DATA TO EXAMINE
+ + + +
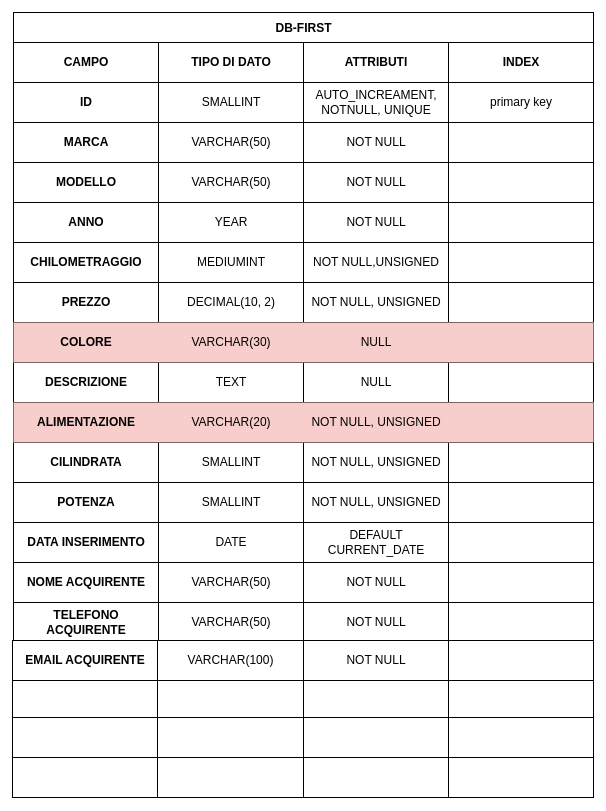
<!DOCTYPE html>
<html lang="it">
<head>
<meta charset="utf-8">
<title>DB-FIRST</title>
<style>
:root {
  --paper: #ffffff;
  --ink: #000000;
  --highlight: #f8cecc;
  --highlight-line: #7c6766;
}
* { box-sizing: border-box; }
body {
  margin: 0;
  width: 606px;
  height: 811px;
  overflow: hidden;
  padding: 12px 0 0 13px;
  background: var(--paper);
  color: var(--ink);
  font: 12px/15px "Liberation Sans", Arial, sans-serif;
}
.schema, .schema caption, .schema thead, .schema tbody { display: block; }
.schema { width: 581px; }
.schema caption {
  height: 30px;
  padding-top: 8px;
  border: 1px solid var(--ink);
  border-bottom: 0;
  font-weight: bold;
  line-height: 15px;
  text-align: center;
}
.schema tr {
  display: grid;
  grid-template-columns: repeat(4, 145px);
  width: 581px;
  height: 40px;
  border-top: 1px solid var(--ink);
  border-right: 1px solid var(--ink);
}
.schema th, .schema td {
  display: flex;
  align-items: center;
  justify-content: center;
  padding: 0 4px;
  border-left: 1px solid var(--ink);
  text-align: center;
}
.schema .highlight {
  background: var(--highlight);
  border-color: var(--highlight-line);
}
.schema .highlight > * { border-left-color: transparent; }
.schema .highlight > :first-child { border-left-color: var(--highlight-line); }
.schema .highlight + tr { border-top-color: var(--highlight-line); }
.schema .short { height: 38px; }
.schema .short > * { padding-top: 2px; }
.schema .extra {
  width: 582px;
  margin-left: -1px;
  border-bottom: 1px solid var(--ink);
}
.schema .extra tr {
  width: 582px;
  grid-template-columns: 145px 146px 145px 145px;
}
.schema .extra .slim { height: 37px; }
</style>
</head>
<body>
<table class="schema">
  <caption>DB-FIRST</caption>
  <thead>
    <tr><th>CAMPO</th><th>TIPO DI DATO</th><th>ATTRIBUTI</th><th>INDEX</th></tr>
  </thead>
  <tbody class="fields">
    <tr><th>ID</th><td>SMALLINT</td><td>AUTO_INCREAMENT, NOTNULL, UNIQUE</td><td>primary key</td></tr>
    <tr><th>MARCA</th><td>VARCHAR(50)</td><td>NOT NULL</td><td></td></tr>
    <tr><th>MODELLO</th><td>VARCHAR(50)</td><td>NOT NULL</td><td></td></tr>
    <tr><th>ANNO</th><td>YEAR</td><td>NOT NULL</td><td></td></tr>
    <tr><th>CHILOMETRAGGIO</th><td>MEDIUMINT</td><td>NOT NULL,UNSIGNED</td><td></td></tr>
    <tr><th>PREZZO</th><td>DECIMAL(10, 2)</td><td>NOT NULL, UNSIGNED</td><td></td></tr>
    <tr class="highlight"><th>COLORE</th><td>VARCHAR(30)</td><td>NULL</td><td></td></tr>
    <tr><th>DESCRIZIONE</th><td>TEXT</td><td>NULL</td><td></td></tr>
    <tr class="highlight"><th>ALIMENTAZIONE</th><td>VARCHAR(20)</td><td>NOT NULL, UNSIGNED</td><td></td></tr>
    <tr><th>CILINDRATA</th><td>SMALLINT</td><td>NOT NULL, UNSIGNED</td><td></td></tr>
    <tr><th>POTENZA</th><td>SMALLINT</td><td>NOT NULL, UNSIGNED</td><td></td></tr>
    <tr><th>DATA INSERIMENTO</th><td>DATE</td><td>DEFAULT CURRENT_DATE</td><td></td></tr>
    <tr><th>NOME ACQUIRENTE</th><td>VARCHAR(50)</td><td>NOT NULL</td><td></td></tr>
    <tr class="short"><th>TELEFONO ACQUIRENTE</th><td>VARCHAR(50)</td><td>NOT NULL</td><td></td></tr>
  </tbody>
  <tbody class="extra">
    <tr><th>EMAIL ACQUIRENTE</th><td>VARCHAR(100)</td><td>NOT NULL</td><td></td></tr>
    <tr class="slim"><th></th><td></td><td></td><td></td></tr>
    <tr><th></th><td></td><td></td><td></td></tr>
    <tr><th></th><td></td><td></td><td></td></tr>
  </tbody>
</table>
</body>
</html>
+ + + +
WORK ITEM
Beginning with the line that contains "<tr><th>ANNO</th><td>YEAR</td><td>NOT NULL</td><td></td></tr>", restate word for word each line through the last one in the data, and write nothing more.

WRITTEN ANSWER
    <tr><th>ANNO</th><td>YEAR</td><td>NOT NULL</td><td></td></tr>
    <tr><th>CHILOMETRAGGIO</th><td>MEDIUMINT</td><td>NOT NULL,UNSIGNED</td><td></td></tr>
    <tr><th>PREZZO</th><td>DECIMAL(10, 2)</td><td>NOT NULL, UNSIGNED</td><td></td></tr>
    <tr class="highlight"><th>COLORE</th><td>VARCHAR(30)</td><td>NULL</td><td></td></tr>
    <tr><th>DESCRIZIONE</th><td>TEXT</td><td>NULL</td><td></td></tr>
    <tr class="highlight"><th>ALIMENTAZIONE</th><td>VARCHAR(20)</td><td>NOT NULL, UNSIGNED</td><td></td></tr>
    <tr><th>CILINDRATA</th><td>SMALLINT</td><td>NOT NULL, UNSIGNED</td><td></td></tr>
    <tr><th>POTENZA</th><td>SMALLINT</td><td>NOT NULL, UNSIGNED</td><td></td></tr>
    <tr><th>DATA INSERIMENTO</th><td>DATE</td><td>DEFAULT CURRENT_DATE</td><td></td></tr>
    <tr><th>NOME ACQUIRENTE</th><td>VARCHAR(50)</td><td>NOT NULL</td><td></td></tr>
    <tr class="short"><th>TELEFONO ACQUIRENTE</th><td>VARCHAR(50)</td><td>NOT NULL</td><td></td></tr>
  </tbody>
  <tbody class="extra">
    <tr><th>EMAIL ACQUIRENTE</th><td>VARCHAR(100)</td><td>NOT NULL</td><td></td></tr>
    <tr class="slim"><th></th><td></td><td></td><td></td></tr>
    <tr><th></th><td></td><td></td><td></td></tr>
    <tr><th></th><td></td><td></td><td></td></tr>
  </tbody>
</table>
</body>
</html>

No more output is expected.